NATCHITOCHES – Christian Holmes, a 2021 graduate of C.E. Byrd High School in Shreveport, was honored during a signing day program for future educators. Holmes committed to participate in the Call Me MISTER program at Northwestern State University, an initiative to recruit African American males to become teachers and mentors at low-performing schools.
Holmes participated in Caddo’s teaching professions classes in recent years, which allowed him to gain insight into the work of educators. He is the first Caddo Parish student to participate in the Call Me MISTER program.
“I want to be a teacher to inspire the upcoming generation of young boys,” Holmes said. “I want them to know that they can do any and everything they put their minds to.”
“Teaching is a calling that requires passion, ambition and determination,” said Dr. T. Lamar Goree, Superintendent of Caddo Schools. “To see Christian identify at such a young age his desire to go into this incredible profession is something to admire. Through our work to provide coursework to prepare future teachers for the demands of undergraduate education classes, we are seeing the results of these efforts through students like Christian. We look forward to seeing additional students choosing to be teachers and participating in opportunities such as the Call Me MISTER program which allows individuals to become the best teachers they can be.”
Caddo also extended an offer to Holmes which allows him to work for the district as a teacher upon completion of his degree and receipt of his teaching certification.
Holmes learned about the program from his senior counselor Amanda Byrd.
MISTER is an acronym for Mentors Instructing Students Toward Effective Role Models.
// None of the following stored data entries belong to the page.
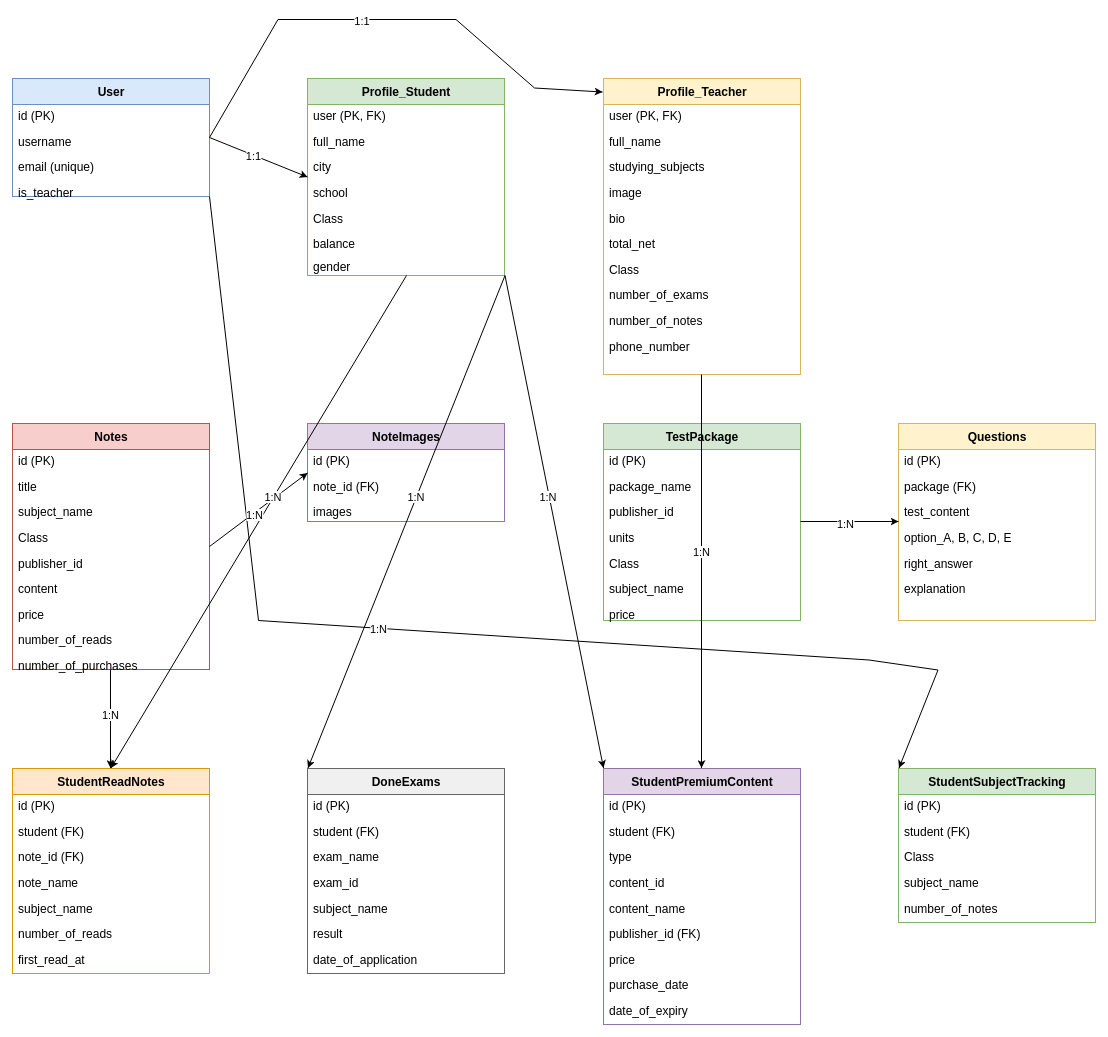
<!DOCTYPE html>
<html lang="en">
<head>
<meta charset="utf-8">
<title>Entity relationship diagram</title>
<style>
:root {
  --ink: #000;
  --paper: #fff;
  --blue: #dae8fc; --blue-line: #6c8ebf;
  --green: #d5e8d4; --green-line: #82b366;
  --yellow: #fff2cc; --yellow-line: #d6b656;
  --red: #f8cecc; --red-line: #b85450;
  --purple: #e1d5e7; --purple-line: #9673a6;
  --orange: #ffe6cc; --orange-line: #d79b00;
  --grey: #f0f0f0; --grey-line: #666;
  --row: 25.65px;
}
* { box-sizing: border-box; margin: 0; padding: 0; }
html, body { width: 1108px; height: 1037px; overflow: hidden; background: var(--paper); }
.diagram {
  position: relative; width: 1108px; height: 1037px; overflow: hidden;
  font: 12px/1 "Liberation Sans", Arial, sans-serif; color: var(--ink);
}
.entity { position: absolute; width: 198px; border: 1px solid var(--line); }
.entity h2 {
  height: 26px; font-size: 12px; line-height: 26px; text-align: center;
  background: var(--fill); border-bottom: 1px solid var(--line);
}
.entity ul { list-style: none; margin-top: -1px; padding-left: 5px; }
.entity li { height: var(--row); line-height: var(--row); white-space: nowrap; }
.entity li.short { height: 18px; line-height: 18px; }
.blue { --fill: var(--blue); --line: var(--blue-line); }
.green { --fill: var(--green); --line: var(--green-line); }
.yellow { --fill: var(--yellow); --line: var(--yellow-line); }
.red { --fill: var(--red); --line: var(--red-line); }
.purple { --fill: var(--purple); --line: var(--purple-line); }
.orange { --fill: var(--orange); --line: var(--orange-line); }
.grey { --fill: var(--grey); --line: var(--grey-line); }
.col-1 { left: 12px; }
.col-2 { left: 307px; }
.col-3 { left: 603px; }
.col-4 { left: 898px; }
.tier-1 { top: 78px; }
.tier-2 { top: 423px; }
.tier-3 { top: 768px; }
.relations { position: absolute; left: 0; top: 0; }
.relations polyline { fill: none; stroke: var(--ink); stroke-width: 1; marker-end: url(#arrow); }
.cardinality {
  position: absolute; transform: translate(-50%, -50%);
  font-size: 11px; line-height: 12px; background: var(--paper); white-space: nowrap;
}
</style>
</head>
<body>
<main class="diagram">
  <section class="entity blue col-1 tier-1" style="height:119px">
    <h2>User</h2>
    <ul><li>id (PK)</li><li>username</li><li>email (unique)</li><li>is_teacher</li></ul>
  </section>
  <section class="entity green col-2 tier-1" style="height:198px">
    <h2>Profile_Student</h2>
    <ul><li>user (PK, FK)</li><li>full_name</li><li>city</li><li>school</li><li>Class</li><li>balance</li><li class="short">gender</li></ul>
  </section>
  <section class="entity yellow col-3 tier-1" style="height:297px">
    <h2>Profile_Teacher</h2>
    <ul><li>user (PK, FK)</li><li>full_name</li><li>studying_subjects</li><li>image</li><li>bio</li><li>total_net</li><li>Class</li><li>number_of_exams</li><li>number_of_notes</li><li>phone_number</li></ul>
  </section>

  <section class="entity red col-1 tier-2" style="height:247px">
    <h2>Notes</h2>
    <ul><li>id (PK)</li><li>title</li><li>subject_name</li><li>Class</li><li>publisher_id</li><li>content</li><li>price</li><li>number_of_reads</li><li>number_of_purchases</li></ul>
  </section>
  <section class="entity purple col-2 tier-2" style="height:99px">
    <h2>NoteImages</h2>
    <ul><li>id (PK)</li><li>note_id (FK)</li><li>images</li></ul>
  </section>
  <section class="entity green col-3 tier-2" style="height:198px">
    <h2>TestPackage</h2>
    <ul><li>id (PK)</li><li>package_name</li><li>publisher_id</li><li>units</li><li>Class</li><li>subject_name</li><li>price</li></ul>
  </section>
  <section class="entity yellow col-4 tier-2" style="height:198px">
    <h2>Questions</h2>
    <ul><li>id (PK)</li><li>package (FK)</li><li>test_content</li><li>option_A, B, C, D, E</li><li>right_answer</li><li>explanation</li></ul>
  </section>

  <section class="entity orange col-1 tier-3" style="height:206px">
    <h2>StudentReadNotes</h2>
    <ul><li>id (PK)</li><li>student (FK)</li><li>note_id (FK)</li><li>note_name</li><li>subject_name</li><li>number_of_reads</li><li>first_read_at</li></ul>
  </section>
  <section class="entity grey col-2 tier-3" style="height:206px">
    <h2>DoneExams</h2>
    <ul><li>id (PK)</li><li>student (FK)</li><li>exam_name</li><li>exam_id</li><li>subject_name</li><li>result</li><li>date_of_application</li></ul>
  </section>
  <section class="entity purple col-3 tier-3" style="height:257px">
    <h2>StudentPremiumContent</h2>
    <ul><li>id (PK)</li><li>student (FK)</li><li>type</li><li>content_id</li><li>content_name</li><li>publisher_id (FK)</li><li>price</li><li>purchase_date</li><li>date_of_expiry</li></ul>
  </section>
  <section class="entity green col-4 tier-3" style="height:155px">
    <h2>StudentSubjectTracking</h2>
    <ul><li>id (PK)</li><li>student (FK)</li><li>Class</li><li>subject_name</li><li>number_of_notes</li></ul>
  </section>

  <svg class="relations" width="1108" height="1037" viewBox="0 0 1108 1037" aria-hidden="true">
    <defs>
      <marker id="arrow" markerUnits="userSpaceOnUse" markerWidth="9" markerHeight="8" refX="8" refY="4" orient="auto">
        <path d="M8 4L0 8L2 4L0 0Z"/>
      </marker>
    </defs>
    <polyline points="209.5,137.5 307.5,177"/>
    <polyline points="209.5,137.5 278,19.5 456,19.5 534.5,88 602.5,92"/>
    <polyline points="209.5,196.5 258.5,620.5 869,660 938,670 899,768"/>
    <polyline points="406.5,275.5 111,768"/>
    <polyline points="505,275.5 308,768"/>
    <polyline points="505,275.5 603.5,768"/>
    <polyline points="209.5,546.5 307.5,473"/>
    <polyline points="110.5,670 110.5,768"/>
    <polyline points="701.5,374.5 701.5,768"/>
    <polyline points="800.5,521.5 898.5,521.5"/>
  </svg>

  <span class="cardinality" style="left:362px;top:21px">1:1</span>
  <span class="cardinality" style="left:253.5px;top:156px">1:1</span>
  <span class="cardinality" style="left:254.5px;top:515px">1:N</span>
  <span class="cardinality" style="left:273px;top:497px">1:N</span>
  <span class="cardinality" style="left:416px;top:497px">1:N</span>
  <span class="cardinality" style="left:548px;top:497px">1:N</span>
  <span class="cardinality" style="left:701.5px;top:552px">1:N</span>
  <span class="cardinality" style="left:845.5px;top:524px">1:N</span>
  <span class="cardinality" style="left:378.5px;top:629px">1:N</span>
  <span class="cardinality" style="left:110.5px;top:715px">1:N</span>
</main>
</body>
</html>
As a Call Me MISTER campus, NSU is part of a highly acclaimed recruitment and support program that includes a national network of universities.
“Research shows that having greater diversity in the teaching force yields positive outcomes not only for children of color, but for all children,” said Ramona Wynder, program coordinator. “When children have access to effective teachers who look like them, they perform better academically and social-emotionally.”
Prospective Misters must be a minority male and come from an underserved, socioeconomically disadvantaged, and/or educationally at-risk community. They must major in early childhood education, elementary education, health and physical education or music education and demonstrate a record of high scholastic achievement and participation in extra-curricular and community service activities.
Applications for Call me MISTER will be reviewed on a competitive basis each spring for consideration for cohorts that will begin each fall semester. Preference will be given to graduating high school seniors; two-year community college transfers; and first-year college freshmen. Eligible candidates will be selected based on their potential for teaching and their motivation for participation in the program.